Just my 2cts
Re: that solution will also work for pad computers
#11
On the parts angle, I don't think it would be that bad. Parts are already HTTP accessible from LDraw.org, although I doubt it's set-up to handle this kind of load.

An app can cache the parts using one of the several HTML5 storage options, as well as using HTTP caches. Additionally, parts average 10k each and subparts average 5k (very compressible). Include procedurally-generated subparts (a la LDView), and I would consider this reasonable downloads.

As for the speed of JavaScript, Chrome and Firefox are both JIT compiling now, so it should be comparable in speed to Java.
Re: that solution will also work for pad computers
#12
Jamie B. Wrote:
-------------------------------------------------------
> As for the speed of JavaScript, Chrome and Firefox
> are both JIT compiling now, so it should be
> comparable in speed to Java.

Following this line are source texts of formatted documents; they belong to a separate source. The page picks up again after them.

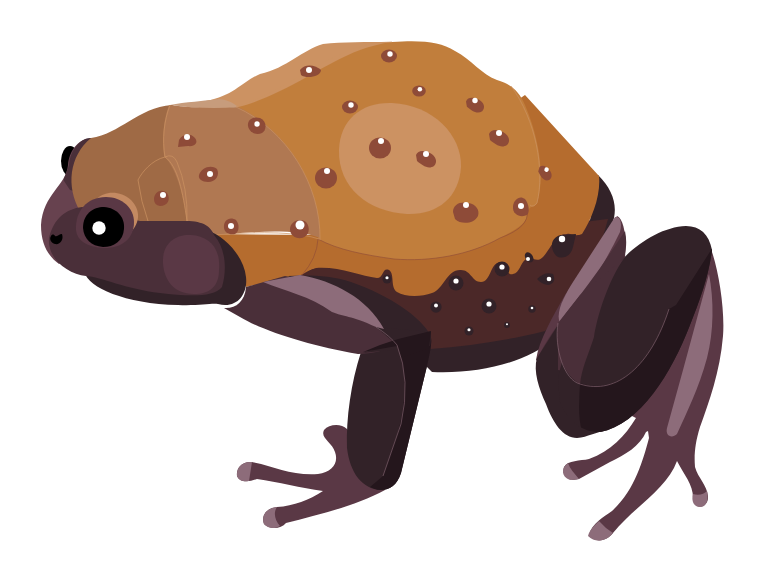
<!DOCTYPE html>
<html lang="en">
<head>
<meta charset="utf-8">
<title>Frog illustration</title>
<style>
:root {
  --paper: #ffffff;
  --ochre: #c17e3c;
  --rust: #b56c2e;
  --tan: #cc9262;
  --pale-tan: #c79c7c;
  --neck: #b07852;
  --crown: #9f6a45;
  --lid: #c48a62;
  --wart: #8e4b38;
  --maroon: #4b2828;
  --night: #322228;
  --deep: #24161c;
  --plum: #4a2f39;
  --mauve: #5a3845;
  --snout: #67424f;
  --lilac: #8d6c7a;
  --ink: #000000;
}
html, body { margin: 0; background: var(--paper); overflow: hidden; }
svg { display: block; width: 765px; height: 583px; }
.ochre { fill: var(--ochre); }
.rust { fill: var(--rust); }
.tan { fill: var(--tan); }
.pale-tan { fill: var(--pale-tan); }
.neck { fill: var(--neck); }
.crown { fill: var(--crown); }
.lid { fill: var(--lid); }
.wart { fill: var(--wart); }
.maroon { fill: var(--maroon); }
.night { fill: var(--night); }
.deep { fill: var(--deep); }
.plum { fill: var(--plum); }
.mauve { fill: var(--mauve); }
.snout { fill: var(--snout); }
.lilac { fill: var(--lilac); }
.ink { fill: var(--ink); }
.shine { fill: var(--paper); }
.seam { fill: none; stroke: var(--tan); stroke-width: .7; }
.seam-dark { fill: none; stroke: var(--wart); stroke-width: .6; }
.seam-cool { fill: none; stroke: var(--lilac); stroke-width: .6; }
</style>
</head>
<body>
<svg viewBox="0 0 765 583" role="img" aria-label="Orange and plum frog with a warty back, facing left">
  <defs>
    <clipPath id="thigh-shape">
      <path d="M712 250C709 234 700 226 686 226C660 227 632 246 613 270C585 306 562 350 558 380L560 402C568 422 582 432 600 432C640 425 672 372 690 325C700 300 709 275 712 250Z"/>
    </clipPath>
    <clipPath id="foreleg-shape">
      <path d="M361 352L430 334C433 341 430 352 427 366L401 473C397 485 390 490 381 490C362 489 350 473 347 448C346 418 351 383 361 352Z"/>
    </clipPath>
    <g id="wart-large">
      <ellipse class="wart" rx="11" ry="10.5"/>
      <circle class="shine" cx="1" cy="-7" r="3"/>
    </g>
    <g id="wart-small">
      <ellipse class="wart" rx="8" ry="6.5"/>
      <circle class="shine" cx="1" cy="-2" r="2.7"/>
    </g>
    <g id="wart-oval">
      <path class="wart" d="M-10 -4C-8 -9 -2 -9 4 -6C10 -3 12 3 8 7C2 11 -4 6 -9 2Z"/>
      <circle class="shine" cx="0" cy="-5" r="3"/>
    </g>
    <g id="flank-wart">
      <circle class="night" r="7.5"/>
      <circle class="shine" cy="-2" r="2.6"/>
    </g>
  </defs>

  <g id="body">
    <path class="night" d="M598 175C612 189 617 203 614 218C604 260 580 310 556 338C525 363 480 374 432 372L405 345L430 300L590 220Z"/>
    <path class="maroon" d="M290 277L330 262L560 225L608 219C597 262 574 305 545 331C510 340 470 346 430 349L380 329Z"/>
    <path class="rust" d="M214 234L320 235L525 95L599 176C601 195 592 219 582 234C575 237 571 233 567 234C555 234 552 247 543 257C536 264 532 255 526 259C520 263 520 273 513 274C506 276 507 263 500 262C490 263 491 282 481 282C472 282 471 270 461 270C447 269 444 289 432 293C421 297 405 297 397 292C390 287 395 274 389 270C382 267 384 278 377 278C361 276 338 266 316 268C304 271 303 277 291 277L246 287Z"/>
    <path class="ochre" d="M236 107C283 91 315 63 350 50C365 44 377 42 392 42C424 40 440 42 455 51C472 60 481 74 497 80C511 84 519 91 525 105C540 140 545 178 537 203C534 209 530 203 527 214C528 223 515 230 500 238C470 255 430 262 394 259C365 255 338 250 318 239C320 185 287 135 236 107Z"/>
    <path class="tan" d="M206 101C234 96 243 81 260 74C287 68 302 50 323 44C342 42 367 42 392 42C347 48 317 74 280 91C264 99 250 104 238 107Z"/>
    <path class="pale-tan" d="M170 105C185 102 204 101 219 99C229 100 235 104 238 107C216 110 193 108 170 105Z"/>
    <path class="seam" d="M236 107C283 91 315 63 350 50Q370 42 392 42M511 86C536 120 545 170 537 203Q533 208 530 205"/>
    <path class="seam-dark" d="M318 239C338 250 365 255 394 259C430 262 470 255 500 238Q530 227 527 211M318 239Q317 258 302 275"/>
    <path class="tan" d="M339 150C340 119 362 102 392 103C433 105 462 135 461 167C459 198 437 215 407 214C369 212 338 188 339 150Z"/>
  </g>

  <g id="head">
    <ellipse class="ink" cx="70" cy="161" rx="9" ry="15"/>
    <path class="snout" d="M92 138C77 139 69 152 68 165C66 186 43 194 41 225C41 244 48 256 59 264L110 220L84 150Z"/>
    <path class="plum" d="M92 138C80 137 70 151 69 165C66 175 63 179 64 181L70 190L88 195Z"/>
    <path class="crown" d="M91 138C120 134 137 108 172 105C190 112 200 180 196 228L130 224L80 211C66 187 69 156 91 138Z"/>
    <path class="neck" d="M169 105C193 108 215 109 238 107C287 130 321 185 320 238C300 230 270 231 240 233L214 235L187 222C183 192 176 168 164 156C162 139 163 121 169 105Z"/>
    <path class="seam" d="M236 107C287 130 321 185 320 240M170 105C164 121 162 139 165 157C178 166 183 193 187 221M165 157C152 160 142 172 138 180Q141 202 148 221M165 157Q173 153 177 162Q188 188 187 221M214 235Q290 229 319 239"/>
    <path class="night" d="M85 273C88 287 125 304 178 305C198 306 211 303 218 304C237 309 248 294 246 277C244 257 226 237 207 230Z"/>
    <path class="plum" d="M49 238C54 218 66 209 82 207L140 221L186 221C204 221 211 227 214 235C226 249 227 270 222 287C213 298 187 296 160 293C126 289 101 277 86 276C68 274 47 259 49 238Z"/>
    <path class="mauve" d="M163 263C162 243 176 234 191 235C208 236 221 247 219 270C219 286 210 294 194 294C174 294 164 280 163 263Z"/>
    <path class="ink" d="M51 236C52 234 54 234 55 236C58 237 59 234 62 234C64 240 60 245 55 244C51 243 49 239 51 236Z"/>
    <path class="lid" d="M97 199C104 191 120 190 131 200C141 210 140 223 131 232L110 210Z"/>
    <path class="mauve" d="M76 230C75 211 87 197 106 197C122 197 134 208 134 222C134 238 123 248 104 248C87 247 77 241 76 230Z"/>
    <path class="ink" d="M83 228C83 214 93 207 104 207C117 208 125 217 124 229C123 241 114 247 103 247C91 246 84 239 83 228Z"/>
    <circle class="shine" cx="99" cy="228" r="6.7"/>
  </g>

  <g id="back-warts">
    <use href="#wart-small" transform="translate(389 56)"/>
    <path class="wart" d="M300 70C305 63 316 65 321 70C321 77 306 79 301 75Z"/>
    <circle class="shine" cx="309" cy="70" r="3"/>
    <use href="#wart-small" transform="translate(419 91) scale(.85)"/>
    <use href="#wart-small" transform="translate(350 107)"/>
    <use href="#wart-oval" transform="translate(475 105) scale(.9)"/>
    <use href="#wart-oval" transform="translate(499 138)"/>
    <use href="#wart-large" transform="translate(380 148)"/>
    <use href="#wart-oval" transform="translate(426 159)"/>
    <use href="#wart-large" transform="translate(326 178)"/>
    <use href="#wart-oval" transform="translate(545 173) rotate(25) scale(.75)"/>
    <path class="wart" d="M453 212C453 204 461 201 468 203C476 204 480 210 478 216C474 224 461 225 455 219Z"/>
    <circle class="shine" cx="466" cy="205" r="3"/>
    <path class="wart" d="M513 206C514 199 520 195 525 199C529 204 530 212 527 215C521 218 512 215 513 206Z"/>
    <circle class="shine" cx="521" cy="206" r="3"/>
    <path class="wart" d="M179 140C182 134 190 132 195 138C199 143 194 147 188 146L178 147Z"/>
    <circle class="shine" cx="187" cy="137" r="3"/>
    <path class="wart" d="M248 126C247 119 254 116 260 118C267 121 267 130 262 133C256 136 249 132 248 126Z"/>
    <circle class="shine" cx="257" cy="124" r="2.7"/>
    <path class="wart" d="M199 175C201 168 211 164 217 169C220 175 216 182 208 182C202 182 198 179 199 175Z"/>
    <circle class="shine" cx="210" cy="174" r="3"/>
    <path class="wart" d="M154 199C154 192 162 188 167 193C171 199 168 206 160 206Q154 205 154 199Z"/>
    <circle class="shine" cx="163" cy="195" r="3"/>
    <path class="wart" d="M224 228C223 220 230 216 236 220C240 225 239 232 235 234C229 235 225 233 224 228Z"/>
    <circle class="shine" cx="231" cy="226" r="3"/>
    <path class="wart" d="M290 229C290 222 299 217 306 222C311 228 309 236 302 238C295 239 290 235 290 229Z"/>
    <circle class="shine" cx="300" cy="225" r="4.5"/>
  </g>

  <g id="flank-warts">
    <path class="night" d="M552 247C551 239 558 234 565 235L576 234L573 247C571 256 564 259 558 257Q553 254 552 247Z"/>
    <circle class="shine" cx="562" cy="239" r="3.2"/>
    <path class="night" d="M525 257C524 253 527 251 530 253Q536 258 532 262Q527 264 525 257Z"/>
    <circle class="shine" cx="528" cy="259" r="2"/>
    <use href="#flank-wart" transform="translate(502 269)"/>
    <use href="#flank-wart" transform="translate(456 283)"/>
    <use href="#flank-wart" transform="translate(489 306)"/>
    <path class="night" d="M537 279Q545 271 553 274Q557 283 548 285Q541 284 537 279Z"/>
    <circle class="shine" cx="549" cy="279" r="2.3"/>
    <use href="#flank-wart" transform="translate(436 307) scale(.75)"/>
    <use href="#flank-wart" transform="translate(469 331) scale(.6)"/>
    <use href="#flank-wart" transform="translate(532 309) scale(.5)"/>
    <use href="#flank-wart" transform="translate(507 325) scale(.4)"/>
    <use href="#flank-wart" transform="translate(387 279) scale(.6)"/>
  </g>

  <g id="front-leg">
    <path class="mauve" d="M347 429C341 423 329 424 324 430C320 438 332 442 335 452C339 463 332 472 318 474C292 476 274 466 252 462C242 461 236 468 237 476C240 483 249 482 257 479C278 482 301 488 323 491C309 500 294 506 277 507C266 508 261 516 264 524C270 530 281 529 286 523C317 515 356 506 385 490L375 470Z"/>
    <path class="lilac" d="M252 462C242 461 236 468 237 476C239 481 244 482 249 481Z"/>
    <path class="lilac" d="M277 507C266 508 261 516 264 524C268 529 275 529 280 526C275 520 273 513 277 507Z"/>
    <path class="night" d="M361 352L430 334C433 341 430 352 427 366L401 473C397 485 390 490 381 490C362 489 350 473 347 448C346 418 351 383 361 352Z"/>
    <g clip-path="url(#foreleg-shape)">
      <path class="deep" d="M397 345C409 375 405 408 397 435L383 476L370 487L400 500L440 330Z"/>
    </g>
    <path class="plum" d="M224 308C235 309 245 302 246 287L285 276L345 286L398 345C386 350 372 354 358 354C311 346 263 331 240 317Z"/>
    <path class="night" d="M288 276C307 275 330 275 351 282C391 296 421 317 431 336L430 346L362 353L397 343L376 327C352 309 322 292 288 276Z"/>
    <path class="night" d="M376 327L431 332L430 346L397 345Z"/>
    <path class="deep" d="M363 352Q381 344 398 339L431 331L429 348L402 357L397 346Z"/>
    <path class="lilac" d="M263 282L300 275C334 281 367 298 384 329L376 327C350 315 344 317 332 312C310 296 285 291 263 282Z"/>
    <path class="seam-cool" d="M376 327Q390 336 397 345Q411 380 401 424L383 476"/>
  </g>

  <g id="hind-leg">
    <path class="mauve" d="M711 249C719 271 725 311 723 336C720 372 709 402 700 427C695 443 694 455 695 467C698 478 707 485 708 496C709 507 696 511 693 500C694 485 684 475 677 461C667 489 635 506 613 533C606 542 594 543 589 535C592 523 604 517 612 511C635 490 643 460 649 438L648 431L646 432C640 446 625 455 610 462L579 479C569 482 561 475 564 467C568 460 580 461 589 459C611 451 625 436 636 418L610 405Z"/>
    <path class="lilac" d="M709 274C714 300 714 331 707 358C699 388 686 414 677 434C672 439 665 436 667 428L683 370Z"/>
    <path class="lilac" d="M568 463C561 468 561 477 570 480L579 479C574 473 570 469 568 463Z"/>
    <path class="lilac" d="M599 521C594 526 590 529 588 536C595 543 606 542 613 533Q605 528 599 521Z"/>
    <path class="lilac" d="M693 494C691 501 694 507 700 507C706 507 709 501 707 491C704 494 699 496 693 494Z"/>
    <path class="mauve" d="M617 216C624 219 627 238 625 257L565 385L536 360C539 340 553 316 565 295Z"/>
    <path class="lilac" d="M615 217C621 216 622 224 620 232C603 267 583 298 560 323C555 312 565 295 573 282Z"/>
    <path class="plum" d="M625 231C628 245 625 258 620 267L580 386L537 360C545 341 558 325 567 312C588 286 608 257 625 231Z"/>
    <path class="night" d="M558 325L537 358C533 371 539 389 546 404C553 423 563 438 577 438C588 437 596 432 604 431L610 380L558 370Z"/>
    <path class="night" d="M712 250C709 234 700 226 686 226C660 227 632 246 613 270C585 306 562 350 558 380L560 402C568 422 582 432 600 432C640 425 672 372 690 325C700 300 709 275 712 250Z"/>
    <g clip-path="url(#thigh-shape)">
      <path class="deep" d="M580 383C617 396 651 365 669 309L676 305L713 247V440H585C577 422 579 402 580 383Z"/>
    </g>
    <path class="plum" d="M625 257C608 280 597 317 594 337C588 356 582 367 580 384C565 376 554 353 558 323L580 295Z"/>
    <path class="seam-cool" d="M558 323C554 348 564 380 580 384C617 396 651 365 669 309"/>
  </g>
</svg>
</body>
</html>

I was more thinking about the canvas speed, I haven't done much on this subject lately so I don't know if you can easily get a fully hardware accelerated OpenGL context.
WebGL in action in a similar application
#13
you can construct a robot, first from basic parts, then add smaller ones,
colorize it, apply stickers etc.

http://www.chromeexperiments.com/detail/...n/?f=webgl

here are more WebGL demos
http://www.chromeexperiments.com/webgl

I think that all major browsers will soon have that technology & performance
http://en.wikipedia.org/wiki/WebGL
Re: that solution will also work for pad computers
#15
Roland Melkert Wrote:
-------------------------------------------------------
> I was more thinking about the canvas speed, I
> haven't done much on this subject lately so I
> don't know if you can easily get a fully hardware
> accelerated OpenGL context.

WebGL is exactly that. While function calls won't be as fast as C, the hard work is done by hardware.

For practical tests, try http://lawriecape.co.uk/threejs/webGL.html. On my puny little chromebook, it clocks in at 5-7FPS. (I consider this acceptable for a web viewer.)
Re: that solution will also work for pad computers
#14
Jamie B. Wrote:
-------------------------------------------------------
> On the parts angle, I don't think it would be that
> LDraw.org, although I doubt it's set-up to handle

I ask that this not be tried for the reason above. Our web space is donated by Peeron and I don't want to increase Dan's traffic.
#16